Wagering and Media turnover for the year fell 1.2% to $16.1bn, with declines in stakes through retail and call centres offset by a 7.7% rise in digital turnover to $6.8bn. Digital now accounts for 44.6% of TAB revenue.
UBet, the wagering business acquired through the Tatts merger, struggled most, with revenue down 7.2% to $517.1m, though Tabcorp noted that it this decline had slowed following the acquisition. UBet still remains a retail-first business, with digital betting only accounting for 34.1% of revenue.
Attenborough said integrating the legacy TAB and acquired UBet businesses had been the division’s focus in FY19, with UBet expected to be fully aligned with the TAB by the second half of the operator’s 2020 financial year.
The Max gaming services business, meanwhile, saw revenue fall 3.5% to $304.0m. This was blamed on the expiry of contracts in Victoria.
After revenue-related costs were stripped out, Tabcorp’s variable contribution for the year amounted to $2.0bn, up 3.9% year-on-year.

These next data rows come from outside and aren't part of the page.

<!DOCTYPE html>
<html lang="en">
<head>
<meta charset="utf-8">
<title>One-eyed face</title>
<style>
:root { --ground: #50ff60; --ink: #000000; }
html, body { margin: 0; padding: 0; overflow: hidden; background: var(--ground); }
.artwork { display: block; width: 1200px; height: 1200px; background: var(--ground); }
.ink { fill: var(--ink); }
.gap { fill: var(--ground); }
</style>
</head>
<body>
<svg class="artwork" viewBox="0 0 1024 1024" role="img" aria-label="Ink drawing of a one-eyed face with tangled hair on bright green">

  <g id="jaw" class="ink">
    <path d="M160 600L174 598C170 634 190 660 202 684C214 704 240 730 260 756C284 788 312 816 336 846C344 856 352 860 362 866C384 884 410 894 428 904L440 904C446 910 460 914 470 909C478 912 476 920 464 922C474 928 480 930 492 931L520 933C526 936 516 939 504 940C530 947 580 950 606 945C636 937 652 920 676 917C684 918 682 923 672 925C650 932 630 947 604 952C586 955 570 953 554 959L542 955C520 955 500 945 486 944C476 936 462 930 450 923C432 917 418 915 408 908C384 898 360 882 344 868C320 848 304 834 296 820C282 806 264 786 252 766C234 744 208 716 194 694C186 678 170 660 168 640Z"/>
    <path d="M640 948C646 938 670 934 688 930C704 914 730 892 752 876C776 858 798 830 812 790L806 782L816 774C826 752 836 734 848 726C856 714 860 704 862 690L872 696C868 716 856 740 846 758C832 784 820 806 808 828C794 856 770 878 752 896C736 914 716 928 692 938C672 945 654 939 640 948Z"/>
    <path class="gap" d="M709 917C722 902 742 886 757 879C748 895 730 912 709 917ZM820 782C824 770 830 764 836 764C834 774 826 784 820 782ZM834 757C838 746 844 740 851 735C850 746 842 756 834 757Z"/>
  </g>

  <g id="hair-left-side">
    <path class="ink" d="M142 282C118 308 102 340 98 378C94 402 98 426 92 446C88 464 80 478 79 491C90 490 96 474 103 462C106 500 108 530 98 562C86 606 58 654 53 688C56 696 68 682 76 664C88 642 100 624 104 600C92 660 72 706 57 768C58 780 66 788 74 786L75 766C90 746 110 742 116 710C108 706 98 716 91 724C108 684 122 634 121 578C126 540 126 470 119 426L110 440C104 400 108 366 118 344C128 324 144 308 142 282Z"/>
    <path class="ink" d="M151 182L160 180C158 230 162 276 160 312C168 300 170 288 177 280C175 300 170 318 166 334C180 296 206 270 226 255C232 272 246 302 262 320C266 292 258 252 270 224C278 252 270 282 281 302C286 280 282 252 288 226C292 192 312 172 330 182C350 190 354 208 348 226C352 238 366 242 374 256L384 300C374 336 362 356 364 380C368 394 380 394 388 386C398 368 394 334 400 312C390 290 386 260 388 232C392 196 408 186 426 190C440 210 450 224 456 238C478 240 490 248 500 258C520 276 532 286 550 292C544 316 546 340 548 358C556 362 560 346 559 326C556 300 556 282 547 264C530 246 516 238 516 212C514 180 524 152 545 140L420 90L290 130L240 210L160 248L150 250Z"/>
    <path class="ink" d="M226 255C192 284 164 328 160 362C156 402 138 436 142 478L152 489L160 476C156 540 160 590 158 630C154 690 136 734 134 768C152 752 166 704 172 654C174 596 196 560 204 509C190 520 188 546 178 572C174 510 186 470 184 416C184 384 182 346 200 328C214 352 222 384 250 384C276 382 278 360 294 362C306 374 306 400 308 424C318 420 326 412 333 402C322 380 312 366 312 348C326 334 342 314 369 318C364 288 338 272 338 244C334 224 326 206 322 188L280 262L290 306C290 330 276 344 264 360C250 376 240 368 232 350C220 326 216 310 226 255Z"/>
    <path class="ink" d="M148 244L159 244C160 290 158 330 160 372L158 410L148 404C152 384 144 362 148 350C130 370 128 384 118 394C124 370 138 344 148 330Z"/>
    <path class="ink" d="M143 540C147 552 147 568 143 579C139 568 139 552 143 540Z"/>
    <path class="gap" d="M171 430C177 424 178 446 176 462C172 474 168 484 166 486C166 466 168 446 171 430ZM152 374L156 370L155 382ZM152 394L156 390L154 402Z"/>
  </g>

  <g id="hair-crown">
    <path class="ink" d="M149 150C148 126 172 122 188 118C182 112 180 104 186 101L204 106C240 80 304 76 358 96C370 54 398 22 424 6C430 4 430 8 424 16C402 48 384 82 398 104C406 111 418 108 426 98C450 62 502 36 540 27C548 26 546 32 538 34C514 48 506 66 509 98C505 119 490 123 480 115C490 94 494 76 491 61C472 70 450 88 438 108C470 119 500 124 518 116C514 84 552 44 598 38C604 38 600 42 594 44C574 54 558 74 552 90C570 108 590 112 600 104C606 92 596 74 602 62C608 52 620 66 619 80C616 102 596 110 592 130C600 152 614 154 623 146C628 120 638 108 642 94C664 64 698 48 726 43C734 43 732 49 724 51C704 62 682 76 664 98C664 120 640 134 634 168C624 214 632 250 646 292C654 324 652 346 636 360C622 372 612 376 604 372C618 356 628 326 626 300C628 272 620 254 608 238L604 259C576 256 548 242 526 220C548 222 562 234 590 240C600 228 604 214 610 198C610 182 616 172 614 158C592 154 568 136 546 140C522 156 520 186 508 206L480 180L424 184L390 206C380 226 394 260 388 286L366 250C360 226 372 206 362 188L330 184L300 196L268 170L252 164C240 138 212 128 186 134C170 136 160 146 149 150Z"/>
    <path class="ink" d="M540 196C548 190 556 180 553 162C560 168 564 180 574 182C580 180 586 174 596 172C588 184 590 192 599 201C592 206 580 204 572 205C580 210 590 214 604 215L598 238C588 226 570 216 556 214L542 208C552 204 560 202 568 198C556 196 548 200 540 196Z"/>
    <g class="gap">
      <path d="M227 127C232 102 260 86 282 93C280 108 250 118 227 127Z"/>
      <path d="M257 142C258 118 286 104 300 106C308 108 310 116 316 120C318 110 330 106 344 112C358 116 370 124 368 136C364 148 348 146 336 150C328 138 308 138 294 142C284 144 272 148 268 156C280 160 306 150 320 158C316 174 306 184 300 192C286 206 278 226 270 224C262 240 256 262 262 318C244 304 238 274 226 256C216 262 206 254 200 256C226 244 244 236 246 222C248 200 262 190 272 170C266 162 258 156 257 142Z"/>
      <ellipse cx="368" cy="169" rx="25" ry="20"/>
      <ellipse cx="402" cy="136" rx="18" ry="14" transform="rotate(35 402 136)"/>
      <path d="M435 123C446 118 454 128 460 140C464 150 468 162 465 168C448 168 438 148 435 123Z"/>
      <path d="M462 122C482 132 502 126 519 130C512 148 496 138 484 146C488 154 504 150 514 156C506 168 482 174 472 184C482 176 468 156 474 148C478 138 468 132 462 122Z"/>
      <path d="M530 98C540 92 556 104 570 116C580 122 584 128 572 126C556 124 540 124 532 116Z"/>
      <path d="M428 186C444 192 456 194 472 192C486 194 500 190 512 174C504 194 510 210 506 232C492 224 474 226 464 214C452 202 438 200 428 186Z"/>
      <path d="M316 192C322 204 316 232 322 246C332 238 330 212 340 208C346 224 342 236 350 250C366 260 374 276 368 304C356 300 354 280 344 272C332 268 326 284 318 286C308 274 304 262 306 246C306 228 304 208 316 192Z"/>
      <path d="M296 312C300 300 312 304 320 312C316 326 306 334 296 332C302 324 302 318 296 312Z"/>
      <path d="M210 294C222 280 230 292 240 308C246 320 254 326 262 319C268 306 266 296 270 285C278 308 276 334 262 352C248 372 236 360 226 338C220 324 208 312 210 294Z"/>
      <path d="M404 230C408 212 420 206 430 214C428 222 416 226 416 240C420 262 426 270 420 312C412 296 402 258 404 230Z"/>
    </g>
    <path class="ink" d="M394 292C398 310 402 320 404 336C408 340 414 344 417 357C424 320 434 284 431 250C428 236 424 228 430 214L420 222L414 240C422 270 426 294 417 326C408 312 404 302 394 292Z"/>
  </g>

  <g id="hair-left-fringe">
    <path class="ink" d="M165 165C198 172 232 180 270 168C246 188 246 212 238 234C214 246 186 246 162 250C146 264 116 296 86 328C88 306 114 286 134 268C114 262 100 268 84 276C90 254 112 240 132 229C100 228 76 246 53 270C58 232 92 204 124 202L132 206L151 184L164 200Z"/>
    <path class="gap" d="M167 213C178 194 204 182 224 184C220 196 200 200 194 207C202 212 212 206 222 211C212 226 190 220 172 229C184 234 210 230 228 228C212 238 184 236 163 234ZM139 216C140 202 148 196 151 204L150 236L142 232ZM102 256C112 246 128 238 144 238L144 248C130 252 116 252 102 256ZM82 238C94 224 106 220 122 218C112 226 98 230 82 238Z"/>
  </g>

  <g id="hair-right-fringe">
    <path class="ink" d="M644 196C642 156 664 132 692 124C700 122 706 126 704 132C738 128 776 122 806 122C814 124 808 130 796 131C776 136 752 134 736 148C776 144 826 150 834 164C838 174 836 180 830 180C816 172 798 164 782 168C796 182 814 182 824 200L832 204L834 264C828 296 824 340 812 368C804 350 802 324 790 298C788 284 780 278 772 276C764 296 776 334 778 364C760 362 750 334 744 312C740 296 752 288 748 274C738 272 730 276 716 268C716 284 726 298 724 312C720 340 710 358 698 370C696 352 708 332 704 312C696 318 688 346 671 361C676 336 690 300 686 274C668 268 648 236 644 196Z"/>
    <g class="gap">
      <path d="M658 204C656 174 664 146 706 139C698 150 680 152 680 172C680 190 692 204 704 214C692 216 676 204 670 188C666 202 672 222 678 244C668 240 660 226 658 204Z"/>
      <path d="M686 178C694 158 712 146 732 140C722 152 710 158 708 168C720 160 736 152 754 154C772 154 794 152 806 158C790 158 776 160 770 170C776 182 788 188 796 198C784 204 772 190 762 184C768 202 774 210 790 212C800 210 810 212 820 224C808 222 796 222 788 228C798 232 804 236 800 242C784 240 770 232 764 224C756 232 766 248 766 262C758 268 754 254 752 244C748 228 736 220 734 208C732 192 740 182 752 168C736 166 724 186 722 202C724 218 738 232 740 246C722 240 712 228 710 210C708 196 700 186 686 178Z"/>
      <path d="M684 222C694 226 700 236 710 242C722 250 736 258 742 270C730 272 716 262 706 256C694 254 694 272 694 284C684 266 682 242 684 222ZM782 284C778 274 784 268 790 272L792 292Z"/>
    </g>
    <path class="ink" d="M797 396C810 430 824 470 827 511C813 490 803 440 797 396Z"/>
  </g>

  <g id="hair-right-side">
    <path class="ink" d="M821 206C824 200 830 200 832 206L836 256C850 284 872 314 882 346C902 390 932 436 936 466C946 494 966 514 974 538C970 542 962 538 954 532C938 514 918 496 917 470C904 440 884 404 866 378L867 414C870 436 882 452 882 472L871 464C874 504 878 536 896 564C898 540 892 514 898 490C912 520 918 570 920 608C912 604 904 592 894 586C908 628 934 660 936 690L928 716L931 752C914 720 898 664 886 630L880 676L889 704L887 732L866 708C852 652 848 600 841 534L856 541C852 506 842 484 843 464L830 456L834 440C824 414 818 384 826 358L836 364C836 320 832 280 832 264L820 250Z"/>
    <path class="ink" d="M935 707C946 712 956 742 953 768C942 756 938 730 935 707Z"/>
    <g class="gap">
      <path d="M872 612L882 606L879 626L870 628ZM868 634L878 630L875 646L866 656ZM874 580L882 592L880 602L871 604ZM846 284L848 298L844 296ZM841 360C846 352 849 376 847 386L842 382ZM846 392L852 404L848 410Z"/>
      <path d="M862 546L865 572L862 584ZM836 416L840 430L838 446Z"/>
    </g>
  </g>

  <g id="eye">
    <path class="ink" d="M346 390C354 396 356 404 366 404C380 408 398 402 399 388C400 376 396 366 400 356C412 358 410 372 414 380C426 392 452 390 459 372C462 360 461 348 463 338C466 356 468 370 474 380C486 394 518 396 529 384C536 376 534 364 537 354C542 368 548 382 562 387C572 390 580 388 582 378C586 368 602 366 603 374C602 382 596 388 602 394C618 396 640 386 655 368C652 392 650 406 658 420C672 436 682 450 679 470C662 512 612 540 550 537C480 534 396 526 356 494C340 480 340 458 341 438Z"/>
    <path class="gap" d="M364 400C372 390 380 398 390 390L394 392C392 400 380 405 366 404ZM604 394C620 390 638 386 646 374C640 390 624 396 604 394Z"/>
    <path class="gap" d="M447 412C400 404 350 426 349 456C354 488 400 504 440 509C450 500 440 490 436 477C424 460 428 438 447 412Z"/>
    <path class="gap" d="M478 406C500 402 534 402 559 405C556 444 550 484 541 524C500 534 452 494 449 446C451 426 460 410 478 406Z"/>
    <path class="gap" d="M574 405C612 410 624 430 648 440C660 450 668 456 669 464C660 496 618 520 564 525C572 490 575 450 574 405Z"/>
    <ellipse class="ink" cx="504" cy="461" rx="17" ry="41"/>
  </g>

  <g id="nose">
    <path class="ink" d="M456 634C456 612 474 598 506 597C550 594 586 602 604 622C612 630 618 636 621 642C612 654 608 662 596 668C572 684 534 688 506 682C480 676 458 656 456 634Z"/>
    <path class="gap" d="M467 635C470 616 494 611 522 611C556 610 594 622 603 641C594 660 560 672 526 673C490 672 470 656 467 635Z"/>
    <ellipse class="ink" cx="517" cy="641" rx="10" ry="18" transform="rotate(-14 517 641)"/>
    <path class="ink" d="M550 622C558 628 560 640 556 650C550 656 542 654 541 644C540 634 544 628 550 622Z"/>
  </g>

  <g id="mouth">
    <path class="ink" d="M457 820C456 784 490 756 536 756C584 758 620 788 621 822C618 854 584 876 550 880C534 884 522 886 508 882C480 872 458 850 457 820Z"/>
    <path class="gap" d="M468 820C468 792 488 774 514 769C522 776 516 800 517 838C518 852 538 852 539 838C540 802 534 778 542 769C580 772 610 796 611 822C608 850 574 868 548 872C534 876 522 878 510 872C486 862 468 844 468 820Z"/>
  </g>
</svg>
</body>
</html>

A marginal rise in operating costs to $914.5m left earnings before interest, tax, depreciation and amortisation of $1.1bn, up 7.6% on a pro-forma basis.
Attenborough noted that the integration programme to combine the Tabcorp and Tatts businesses had delivered EBITDA synergies of $64m over the year. This was ahead of the mid-year target of $55m, leaving the operator on track to realise between $130m and $145m in synergies by FY21.
Once depreciation and amortisation of $304.1m was stripped out, earnings before interest and tax were up 9.3% year-on-year at $760.6m. Net profit for the year leapt to $362.5m once interest expenses, taxes and significant items - including Sun Bets - were factored in.